In New Jersey, after the state just missed winning one of the "Race to the Top" federal grants for its schools, Gov. Chris Christie, a reform Republican known for making waves, dismissed his education chief, Bret Schundler, for bungling the application by submitting data for the wrong years. This being New Jersey politics, Schundler, the former mayor of Jersey City, is not going peacefully.
As a native of New Jersey, that much-maligned state, I have a certain fondness for its (shall we say) baroque politics. One complexity is that Schundler, while from a city known for its machine politics, is quite an education reformer and a strong advocate of charter schools. That's why Christie tapped him. Another nice touch: Schundler refused to resign, instead demanding to be fired so he could collect unemployment. Reform can only go so far!
This sort of thing would never happen out here. For one thing, this state, like many in the West, has all kinds of separately elected state officials, so Gov. Gregoire could never fire the state schools chief, Randy Dorn, even though they scarcely agree on education matters. Western-states politics, having formed up around the time of beating back railroad domination of state politics, dispersed power widely as a cure for railroad lobbyists. The cure has proved its own disease, weakening the ability of governors to have loyal and coherent cabinets. Two current examples: Attorney General Rob McKenna feuding with the governor over his Obamacare suit, and McKenna and Lands Commissioner Peter Goldmark battling each other over power lines in Eastern Washington.

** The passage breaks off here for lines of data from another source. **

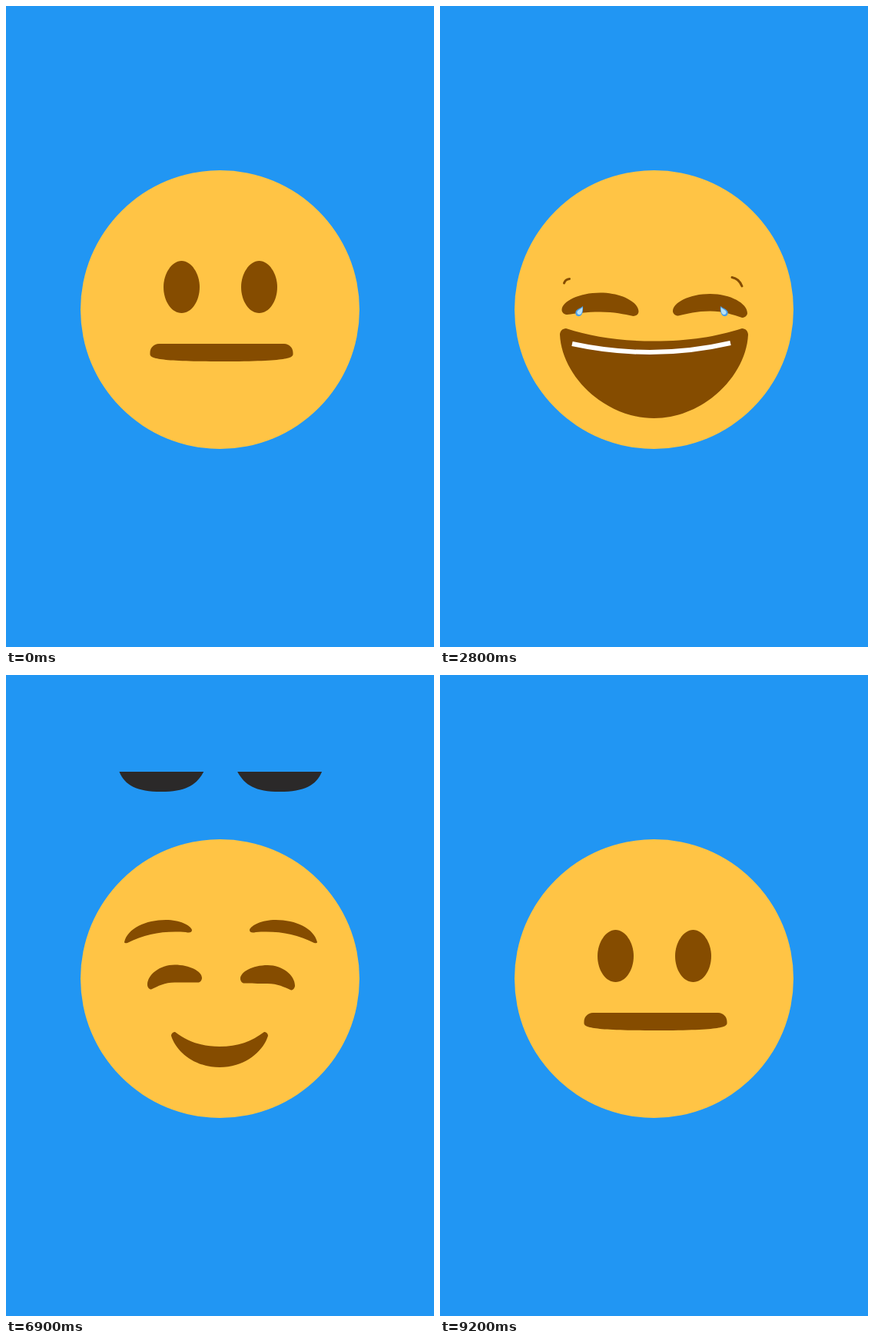
An HTML page for the animation above (9.3 s loop, 557x835 px).

```html
<!DOCTYPE html>
<html lang="en">
<head>
<meta charset="utf-8">
<title>Emoji moods</title>
<style>
html, body { margin: 0; width: 100%; height: 100%; overflow: hidden; background: #2196f3; }
svg { display: block; width: 100vw; height: 100vh; }
.line { fill: none; stroke: #854c00; stroke-width: 3; stroke-linecap: round; }
</style>
</head>
<body>
<svg viewBox="0 0 557 835" fill="#854c00">
  <defs>
    <clipPath id="stage"><rect y="126" width="557" height="709"/></clipPath>
    <path id="lens" d="M144 346Q148 336 154 334.500Q205 332 252 342L262 358L240 409H166Q144 390 144 346Z"/>
    <clipPath id="lenses">
      <use href="#lens"/><use href="#lens" transform="translate(558.500 0) scale(-1 1)"/>
    </clipPath>
    <path id="frameHalf" d="M279.500 337C250 337 250 319 127 327C121 329 119 345 131 350C138 356 141 368 144 382C149 408 164 420 202 420C240 420 252 408 262 384C267 370 270 356 279.500 356Z"/>
    <path id="brow" d="M154 348C158 330 182 319 208 319C226 319 240 326 242 332C242 336 238 336 234 335C205 333 182 337 158 349Q154 350 154 348Z"/>
    <g id="tear">
      <path fill="#4a9fe8" d="M186 391C190 440 186 518 133 518C95 518 88 480 95 460C105 430 150 420 186 391Z"/>
      <path fill="#b9e2f8" d="M180 409C182 445 174 500 141 498C117 496 107 472 114 460C124 440 156 430 180 409Z"/>
    </g>
  </defs>
  <rect width="557" height="835" fill="#2196f3"/>
  <circle cx="278.500" cy="395.500" r="181.500" fill="#ffc445"/>
  <path id="leftEye"/>
  <path id="rightEye"/>
  <g id="wideEye">
    <circle cx="362.500" cy="374.500" r="61" fill="#fff"/>
    <circle cx="362" cy="375.300" r="20"/>
  </g>
  <g id="brows">
    <use href="#brow"/><use href="#brow" transform="translate(559 0) scale(-1 1)"/>
  </g>
  <path id="leftCrease" class="line" d="M161.500 361Q163 356 168.500 355.500"/>
  <path id="rightCrease" class="line" d="M380 353.500Q389 355 393 365"/>
  <path id="mouth"/>
  <path id="teeth" fill="none" stroke="#fff" stroke-width="6" d="M172 440Q276 462.500 378 439"/>
  <path id="tongue" fill="#ff5455" d="M229 477.500L230.500 558C232 582 254 595 280 595C306 595 330 580 330 555V477.500Q280 480 229 477.500Z"/>
  <g id="leftTear"><use href="#tear"/></g>
  <g id="rightTear"><use href="#tear" transform="translate(551 0) scale(-1 1)"/></g>
  <g clip-path="url(#stage)">
    <g id="glasses" fill="#2b2929">
      <use href="#frameHalf"/><use href="#frameHalf" transform="translate(558.500 0) scale(-1 1)"/>
      <g clip-path="url(#lenses)"><path id="glint" fill="#6d6b6b"/></g>
    </g>
  </g>
</svg>
<script>
const LOOP = 9300, STEP = 100;
const el = id => document.getElementById(id);
const span = (t, a, b) => Math.max(0, Math.min(1, (t - a) / (b - a)));
const mix = (a, b, p) => a + (b - a) * p;
const easeInOut = p => p < .5 ? 2 * p * p : 1 - 2 * (1 - p) ** 2;
const ease = (t, a, b) => easeInOut(span(t, a, b));
const outBack = (p, s = 2.6) => 1 + (s + 1) * (p - 1) ** 3 + s * (p - 1) ** 2;

// x: centre, w: half width, tip: corner height, r: corner radius, k: fullness, lean: inward slope of the sides
const mouths = {
  flat:  { x: 280.5, w: 93, tip: 440, top: 440, bottom: 463, r: 11.5, k: 1.05, lean: 0 },
  smile: { x: 279, w: 109, tip: 427, top: 448, bottom: 522, r: 6, k: .5, lean: .05 },
  laugh: { x: 278.5, w: 122.5, tip: 420, top: 436.5, bottom: 537, r: 8, k: .52, lean: .02 },
  wink:  { x: 279, w: 112, tip: 460, top: 469, bottom: 538, r: 6, k: .54, lean: .12 },
  calm:  { x: 278, w: 63, tip: 465, top: 484, bottom: 511, r: 5, k: .52, lean: .1 },
  cool:  { x: 279, w: 86, tip: 449, top: 478, bottom: 502, r: 5, k: .5, lean: .15 }
};

// l, r: heights of the lower ends, notch: height of the underside, h, v: radii of the ends
const open = { x: 228.5, w: 23.5, top: 332, l: 400, r: 400, notch: 400, h: 23.5, v: 34 };
const happy = { x: 229, w: 30, top: 332, l: 398, r: 398, notch: 375, h: 6, v: 18 };
const leftEyes = {
  open, happy,
  squint: { x: 208.5, w: 50, top: 373.5, l: 402, r: 404, notch: 398.5, h: 7, v: 6 },
  calm: { x: 219.5, w: 35.5, top: 377.5, l: 409.5, r: 400.5, notch: 400.5, h: 5, v: 6 }
};
const rightEyes = {
  open: { ...open, x: 329.5 }, happy: { ...happy, x: 330 },
  squint: { x: 351.5, w: 48.5, top: 375, l: 403.5, r: 406, notch: 397.5, h: 7, v: 6 },
  calm: { x: 340.5, w: 35.5, top: 378, l: 401.5, r: 410.5, notch: 402, h: 5, v: 6 }
};

const mouthMoves = [[0, 500, 'smile'], [950, 1400, 'laugh'], [2850, 3400, 'wink'],
  [5050, 5500, 'calm'], [6950, 7450, 'cool'], [8650, 9150, 'flat']];
const eyeMoves = [[0, 500, 'happy'], [1750, 2300, 'squint'], [5050, 5500, 'calm'], [7500, 7501, 'open']];

function morph(shapes, first, moves, t) {
  const shape = { ...shapes[first] };
  for (const [a, b, name] of moves)
    for (const key in shape) shape[key] = mix(shape[key], shapes[name][key], ease(t, a, b));
  return shape;
}

// Closed outline from two sides, each running from the top centre to the bottom centre.
function outline(side) {
  const [first, ...rest] = [...side(1), ...side(-1).reverse().slice(1)];
  return `M${first}C${rest.join(' ')}Z`;
}

const mouthPath = ({ x, w, tip, top, bottom, r, k, lean }) => outline(s => [
  [0, top], [.38 * w, top], [.66 * w, mix(tip, top, .65)], [w - r, tip],
  [w - .45 * r, tip], [w, tip + .45 * r], [w, tip + r],
  [w * (1 - lean), mix(tip + r, bottom, .5)], [w * k, bottom], [0, bottom]
].map(([dx, y]) => [x + s * dx, y]));

const eyePath = ({ x, w, top, l, r, notch, h, v }) => outline(s => {
  const end = s > 0 ? r : l, inner = w - h;
  return [
    [0, top], [.55 * w, top], [w, mix(end - v, top, .5)], [w, end - v],
    [w, end - .45 * v], [w - .45 * h, end], [inner, end],
    [.72 * inner, mix(end, notch, .45)], [.42 * inner, notch], [0, notch]
  ].map(([dx, y]) => [x + s * dx, y]);
});

const place = (id, transform) => el(id).setAttribute('transform', transform);
function scaleAt(id, x, y, sx, sy = sx, dy = 0) {
  el(id).style.display = sx > .005 && sy > .005 ? '' : 'none';
  place(id, `translate(${x} ${y + dy}) scale(${sx} ${sy}) translate(${-x} ${-y})`);
}

function drawEyes(t) {
  const right = morph(rightEyes, 'open', eyeMoves, t);
  el('leftEye').setAttribute('d', eyePath(morph(leftEyes, 'open', eyeMoves, t)));
  el('rightEye').setAttribute('d', eyePath(right));
  scaleAt('rightEye', right.x, 390, 1 - ease(t, 2850, 3200) + ease(t, 5200, 5550));
  scaleAt('wideEye', 362.5, 374.5, ease(t, 2950, 3450) - ease(t, 5050, 5400));
}

function drawTears(t) {
  const size = ease(t, 1800, 2300) * (1 - span(t, 2400, 2990)) ** 2;
  const crease = Math.min(3, size / .104);
  scaleAt('leftTear', 186, 391, size);
  scaleAt('rightTear', 365, 391, size);
  scaleAt('leftCrease', 165, 358, crease);
  scaleAt('rightCrease', 387, 359, crease);
}

function drawGlasses(t) {
  const lift = 294 * (1 - ease(t, 6740, 7500) + ease(t, 8520, 9160));
  const x = mix(136, 540, ease(t, 7700, 8500));
  place('glasses', `translate(0 ${-lift})`);
  el('glint').setAttribute('d', `M${x + 10} 320h-60l-73 100h60Z`);
}

function draw(t) {
  const wiggle = Math.sin(2 * Math.PI * span(t, 5700, 6700)) ** 2;
  const brow = outBack(span(t, 5200, 5700)) * (1 - ease(t, 6950, 7300));
  drawEyes(t);
  drawTears(t);
  scaleAt('brows', 279.5, 340, brow, brow, -15 * wiggle);
  el('mouth').setAttribute('d', mouthPath(morph(mouths, 'flat', mouthMoves, t)));
  place('mouth', `translate(0 ${12 * wiggle})`);
  scaleAt('teeth', 275, 446, ease(t, 1300, 1700) - ease(t, 2850, 3150));
  scaleAt('tongue', 280, 478, 1, ease(t, 3250, 3700) - ease(t, 4850, 5200));
  drawGlasses(t);
}

const start = performance.now();
function tick() {
  const t = (performance.now() - start) % LOOP;
  draw(Math.floor(t / STEP) * STEP);
  requestAnimationFrame(tick);
}
tick();
</script>
</body>
</html>
```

Chris Korsmo of the League of Education Voters thinks one of the reasons our state is so slow in enacting school reform, such as tying teacher evaluations to student performance, is the cacaphony of separately empowered voices in Olympia. Once one entity, such as the legislature or the schools chief, takes a stand on reform the others gang up to push their pet ideas. "Too many cooks in the kitchen" is the bane of any reform package, she laments. Meanwhile, state legislation is so restrictive on what localities can do to challenge long-standing contractual constraints, that there are few strong examples of local districts "racing to the top."
Our state finished so far behind in the federal contest that one would hardly know whom to fire — assuming one could.